Although you aren't required to show ID to cast a vote in a provincial or municipal election, you are required to state your name and address so an election officer can find your name on the list of electors.
ID may be required if you are a first-time voter. The ID has to show your name, current address and signature. A driver's licence contains all three.
Other accepted forms of ID are:
- A lease agreement.
- Utility bill.
- Student ID.
- Other documents that provide all three requirements.
- A friend who is on the voters list who can vouch for your residency.
And no, you can't take a selfie in the voting booth.
Kimberly Poffenroth, chief electoral officer, said you can bring your phone but you can't use it.
"We are going to have at our campus locations selfie walls," she said. "So once you step away from the actual poll, you'll be able to take a picture and #IVoted."
When can I vote on Sept. 24?
Polls will be open on election day from 10 a.m. to 8 p.m.
Elections New Brunswick says your employer has to give you three hours to vote.
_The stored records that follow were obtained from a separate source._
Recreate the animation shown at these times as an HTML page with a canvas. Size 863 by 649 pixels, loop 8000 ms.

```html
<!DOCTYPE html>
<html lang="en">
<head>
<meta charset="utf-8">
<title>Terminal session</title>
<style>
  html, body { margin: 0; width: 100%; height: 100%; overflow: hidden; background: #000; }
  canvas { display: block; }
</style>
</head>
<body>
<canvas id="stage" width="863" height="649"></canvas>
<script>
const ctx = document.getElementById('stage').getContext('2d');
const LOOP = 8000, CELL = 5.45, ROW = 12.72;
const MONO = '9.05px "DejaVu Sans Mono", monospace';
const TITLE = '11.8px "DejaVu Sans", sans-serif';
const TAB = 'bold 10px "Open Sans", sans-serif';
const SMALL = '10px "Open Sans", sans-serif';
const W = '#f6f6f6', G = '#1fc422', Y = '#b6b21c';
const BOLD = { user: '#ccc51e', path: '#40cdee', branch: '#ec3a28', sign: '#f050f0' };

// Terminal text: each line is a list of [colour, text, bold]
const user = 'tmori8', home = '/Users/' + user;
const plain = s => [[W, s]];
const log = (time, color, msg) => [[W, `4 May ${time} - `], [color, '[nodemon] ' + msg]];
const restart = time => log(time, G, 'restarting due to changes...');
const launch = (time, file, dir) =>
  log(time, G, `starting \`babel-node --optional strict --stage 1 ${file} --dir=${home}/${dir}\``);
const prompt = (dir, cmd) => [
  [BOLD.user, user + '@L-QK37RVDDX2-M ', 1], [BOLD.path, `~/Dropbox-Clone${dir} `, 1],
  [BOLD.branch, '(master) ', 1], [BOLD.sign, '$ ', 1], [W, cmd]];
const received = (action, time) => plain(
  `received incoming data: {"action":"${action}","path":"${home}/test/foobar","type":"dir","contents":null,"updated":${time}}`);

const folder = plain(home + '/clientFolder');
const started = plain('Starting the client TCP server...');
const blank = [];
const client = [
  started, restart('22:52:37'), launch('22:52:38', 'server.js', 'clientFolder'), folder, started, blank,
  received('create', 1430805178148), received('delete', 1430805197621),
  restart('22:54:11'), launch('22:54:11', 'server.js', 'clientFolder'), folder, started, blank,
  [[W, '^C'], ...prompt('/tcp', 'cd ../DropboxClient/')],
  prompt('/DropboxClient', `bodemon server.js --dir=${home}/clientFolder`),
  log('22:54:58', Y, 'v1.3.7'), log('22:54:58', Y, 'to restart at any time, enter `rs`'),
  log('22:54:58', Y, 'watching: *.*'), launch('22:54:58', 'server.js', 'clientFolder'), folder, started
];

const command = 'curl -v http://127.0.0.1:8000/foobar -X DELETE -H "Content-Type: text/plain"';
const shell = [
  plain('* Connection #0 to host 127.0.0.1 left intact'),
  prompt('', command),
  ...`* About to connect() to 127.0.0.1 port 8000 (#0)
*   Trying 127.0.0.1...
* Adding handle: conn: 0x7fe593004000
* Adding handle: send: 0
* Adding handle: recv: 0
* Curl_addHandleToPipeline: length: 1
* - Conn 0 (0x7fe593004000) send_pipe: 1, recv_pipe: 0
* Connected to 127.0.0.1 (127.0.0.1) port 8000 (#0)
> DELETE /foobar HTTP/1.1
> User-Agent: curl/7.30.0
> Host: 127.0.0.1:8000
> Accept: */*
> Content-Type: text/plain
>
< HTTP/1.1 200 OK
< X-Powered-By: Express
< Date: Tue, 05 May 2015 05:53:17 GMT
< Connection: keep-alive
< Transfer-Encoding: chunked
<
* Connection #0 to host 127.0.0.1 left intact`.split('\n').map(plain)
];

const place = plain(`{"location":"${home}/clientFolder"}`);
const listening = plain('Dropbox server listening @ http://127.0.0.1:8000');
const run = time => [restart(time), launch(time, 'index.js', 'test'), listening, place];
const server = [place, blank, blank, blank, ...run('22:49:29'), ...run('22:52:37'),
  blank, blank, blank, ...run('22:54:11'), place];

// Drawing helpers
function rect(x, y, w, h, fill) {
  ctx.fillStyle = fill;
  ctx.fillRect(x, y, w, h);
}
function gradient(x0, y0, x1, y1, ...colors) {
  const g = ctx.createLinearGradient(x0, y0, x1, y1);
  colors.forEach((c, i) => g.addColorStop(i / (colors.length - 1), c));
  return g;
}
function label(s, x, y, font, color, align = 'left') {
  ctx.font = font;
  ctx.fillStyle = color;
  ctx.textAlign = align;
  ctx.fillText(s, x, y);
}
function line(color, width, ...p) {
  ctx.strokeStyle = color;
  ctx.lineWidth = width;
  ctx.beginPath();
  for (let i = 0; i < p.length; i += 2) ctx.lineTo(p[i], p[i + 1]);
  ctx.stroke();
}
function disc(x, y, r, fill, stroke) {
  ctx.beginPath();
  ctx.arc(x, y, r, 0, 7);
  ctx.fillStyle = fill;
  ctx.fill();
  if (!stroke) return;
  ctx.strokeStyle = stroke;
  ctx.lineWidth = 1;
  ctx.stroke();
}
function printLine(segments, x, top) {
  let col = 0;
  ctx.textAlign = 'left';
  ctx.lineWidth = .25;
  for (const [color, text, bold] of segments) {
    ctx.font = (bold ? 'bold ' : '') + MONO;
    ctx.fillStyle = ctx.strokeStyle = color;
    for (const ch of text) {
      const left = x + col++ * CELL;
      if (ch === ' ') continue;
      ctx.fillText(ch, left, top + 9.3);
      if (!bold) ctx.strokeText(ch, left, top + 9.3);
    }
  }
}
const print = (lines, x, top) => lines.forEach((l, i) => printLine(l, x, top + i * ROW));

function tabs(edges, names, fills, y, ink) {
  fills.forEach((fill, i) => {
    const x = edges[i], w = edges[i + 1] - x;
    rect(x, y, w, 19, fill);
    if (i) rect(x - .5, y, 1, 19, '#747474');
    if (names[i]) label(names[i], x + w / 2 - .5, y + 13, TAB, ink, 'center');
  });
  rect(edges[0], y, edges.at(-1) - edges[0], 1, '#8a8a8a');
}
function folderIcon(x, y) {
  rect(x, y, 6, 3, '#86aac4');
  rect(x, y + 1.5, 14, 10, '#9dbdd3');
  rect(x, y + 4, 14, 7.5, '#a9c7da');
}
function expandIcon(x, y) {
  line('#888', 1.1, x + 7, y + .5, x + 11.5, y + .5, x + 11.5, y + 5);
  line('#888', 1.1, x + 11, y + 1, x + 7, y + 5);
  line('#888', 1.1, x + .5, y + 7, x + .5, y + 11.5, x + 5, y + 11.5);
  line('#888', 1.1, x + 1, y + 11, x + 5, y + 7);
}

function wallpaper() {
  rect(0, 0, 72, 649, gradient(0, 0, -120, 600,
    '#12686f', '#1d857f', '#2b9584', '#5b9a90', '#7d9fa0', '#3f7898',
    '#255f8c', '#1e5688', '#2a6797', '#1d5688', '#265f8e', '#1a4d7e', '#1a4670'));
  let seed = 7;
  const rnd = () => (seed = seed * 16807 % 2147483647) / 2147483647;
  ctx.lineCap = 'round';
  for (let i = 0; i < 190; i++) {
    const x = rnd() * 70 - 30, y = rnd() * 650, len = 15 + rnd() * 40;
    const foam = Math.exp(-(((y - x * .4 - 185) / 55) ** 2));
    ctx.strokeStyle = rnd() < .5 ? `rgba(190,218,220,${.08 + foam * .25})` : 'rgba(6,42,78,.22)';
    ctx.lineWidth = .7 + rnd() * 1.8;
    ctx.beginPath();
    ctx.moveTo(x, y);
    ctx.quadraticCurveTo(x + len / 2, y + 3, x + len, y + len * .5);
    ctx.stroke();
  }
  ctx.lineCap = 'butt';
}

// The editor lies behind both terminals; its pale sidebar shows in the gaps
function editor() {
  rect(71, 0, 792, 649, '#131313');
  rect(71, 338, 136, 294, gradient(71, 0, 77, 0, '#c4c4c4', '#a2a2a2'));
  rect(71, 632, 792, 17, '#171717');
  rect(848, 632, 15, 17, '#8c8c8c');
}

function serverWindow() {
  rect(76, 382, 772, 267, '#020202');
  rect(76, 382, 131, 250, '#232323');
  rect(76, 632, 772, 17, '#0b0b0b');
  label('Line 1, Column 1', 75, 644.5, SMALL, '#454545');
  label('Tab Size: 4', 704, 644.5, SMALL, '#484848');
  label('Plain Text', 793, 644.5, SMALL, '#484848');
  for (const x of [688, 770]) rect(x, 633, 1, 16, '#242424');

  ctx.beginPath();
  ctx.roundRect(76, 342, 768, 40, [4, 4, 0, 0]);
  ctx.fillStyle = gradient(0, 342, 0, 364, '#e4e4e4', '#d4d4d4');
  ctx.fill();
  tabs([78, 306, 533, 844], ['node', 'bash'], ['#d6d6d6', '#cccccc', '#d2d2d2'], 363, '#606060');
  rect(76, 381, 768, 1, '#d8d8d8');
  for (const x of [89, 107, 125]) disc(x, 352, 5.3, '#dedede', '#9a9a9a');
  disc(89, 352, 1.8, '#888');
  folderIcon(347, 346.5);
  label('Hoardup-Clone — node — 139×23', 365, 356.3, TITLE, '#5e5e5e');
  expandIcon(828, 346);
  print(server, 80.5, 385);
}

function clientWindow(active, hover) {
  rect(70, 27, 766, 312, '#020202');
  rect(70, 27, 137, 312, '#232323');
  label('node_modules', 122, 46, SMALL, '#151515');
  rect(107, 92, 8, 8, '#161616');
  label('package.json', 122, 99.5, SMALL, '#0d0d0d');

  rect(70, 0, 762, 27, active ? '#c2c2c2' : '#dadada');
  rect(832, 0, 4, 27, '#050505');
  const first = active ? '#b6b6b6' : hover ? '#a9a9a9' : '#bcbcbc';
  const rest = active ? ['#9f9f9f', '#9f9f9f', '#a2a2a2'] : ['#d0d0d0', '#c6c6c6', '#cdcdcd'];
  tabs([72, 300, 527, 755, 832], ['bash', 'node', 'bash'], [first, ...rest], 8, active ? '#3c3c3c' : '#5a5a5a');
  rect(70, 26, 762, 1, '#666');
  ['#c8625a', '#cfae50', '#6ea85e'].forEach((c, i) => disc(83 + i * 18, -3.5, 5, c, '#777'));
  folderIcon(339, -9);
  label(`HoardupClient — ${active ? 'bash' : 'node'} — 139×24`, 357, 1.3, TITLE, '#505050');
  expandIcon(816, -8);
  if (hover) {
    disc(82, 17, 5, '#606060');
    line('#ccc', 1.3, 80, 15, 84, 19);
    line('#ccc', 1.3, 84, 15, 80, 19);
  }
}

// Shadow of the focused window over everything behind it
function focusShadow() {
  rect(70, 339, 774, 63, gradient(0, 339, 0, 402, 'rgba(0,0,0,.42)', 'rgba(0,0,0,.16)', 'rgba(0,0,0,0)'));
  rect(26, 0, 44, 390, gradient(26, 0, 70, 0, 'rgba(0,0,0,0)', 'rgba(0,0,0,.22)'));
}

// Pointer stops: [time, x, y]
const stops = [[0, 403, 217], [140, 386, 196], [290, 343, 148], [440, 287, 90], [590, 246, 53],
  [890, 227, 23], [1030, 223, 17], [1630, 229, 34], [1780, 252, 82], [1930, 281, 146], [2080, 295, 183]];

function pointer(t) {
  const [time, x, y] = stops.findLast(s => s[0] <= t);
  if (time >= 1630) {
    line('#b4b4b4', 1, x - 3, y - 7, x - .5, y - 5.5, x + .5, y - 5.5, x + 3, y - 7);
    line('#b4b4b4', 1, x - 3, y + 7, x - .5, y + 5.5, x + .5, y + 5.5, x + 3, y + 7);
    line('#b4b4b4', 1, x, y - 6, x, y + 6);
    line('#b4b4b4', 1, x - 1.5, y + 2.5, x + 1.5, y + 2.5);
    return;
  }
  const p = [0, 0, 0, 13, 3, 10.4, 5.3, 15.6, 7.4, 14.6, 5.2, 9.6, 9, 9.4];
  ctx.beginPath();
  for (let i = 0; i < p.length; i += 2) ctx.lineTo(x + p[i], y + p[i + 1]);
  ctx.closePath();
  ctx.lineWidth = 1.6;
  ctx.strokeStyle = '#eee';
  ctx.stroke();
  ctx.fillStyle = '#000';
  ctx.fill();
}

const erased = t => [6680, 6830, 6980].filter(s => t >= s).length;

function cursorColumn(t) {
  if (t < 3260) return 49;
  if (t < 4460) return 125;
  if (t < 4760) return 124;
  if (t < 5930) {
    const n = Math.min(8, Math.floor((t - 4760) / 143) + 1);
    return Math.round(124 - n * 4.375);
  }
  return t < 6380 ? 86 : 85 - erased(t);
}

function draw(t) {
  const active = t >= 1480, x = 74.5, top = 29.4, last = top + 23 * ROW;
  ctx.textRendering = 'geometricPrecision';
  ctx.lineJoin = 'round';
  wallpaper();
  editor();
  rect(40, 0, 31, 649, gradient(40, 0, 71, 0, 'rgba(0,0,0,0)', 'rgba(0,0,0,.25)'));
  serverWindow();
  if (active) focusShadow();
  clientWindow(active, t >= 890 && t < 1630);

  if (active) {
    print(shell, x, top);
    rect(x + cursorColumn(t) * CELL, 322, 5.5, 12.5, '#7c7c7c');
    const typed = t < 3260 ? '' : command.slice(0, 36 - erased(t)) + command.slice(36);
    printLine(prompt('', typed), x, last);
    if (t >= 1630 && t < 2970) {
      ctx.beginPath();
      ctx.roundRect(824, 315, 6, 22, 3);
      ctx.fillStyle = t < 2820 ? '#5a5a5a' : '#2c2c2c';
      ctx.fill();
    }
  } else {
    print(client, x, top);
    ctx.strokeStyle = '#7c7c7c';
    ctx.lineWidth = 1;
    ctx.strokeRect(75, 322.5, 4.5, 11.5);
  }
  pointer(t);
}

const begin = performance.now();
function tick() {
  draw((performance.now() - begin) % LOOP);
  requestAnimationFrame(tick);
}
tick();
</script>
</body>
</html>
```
Employees scheduled to work must be paid for the time off for voting.
Political parties and leaders
Poffenroth said one of the most common questions her organization are about where to vote and how much money can parties spend on advertising and their campaigns.
"If they run candidates in all 49 ridings they are entitled to spend approximately $1.1 million," she said.
Poffenroth said the money that can be given to different ridings varies, based on the number of eligible electors.
To check out the parties and leaders in their own words, try: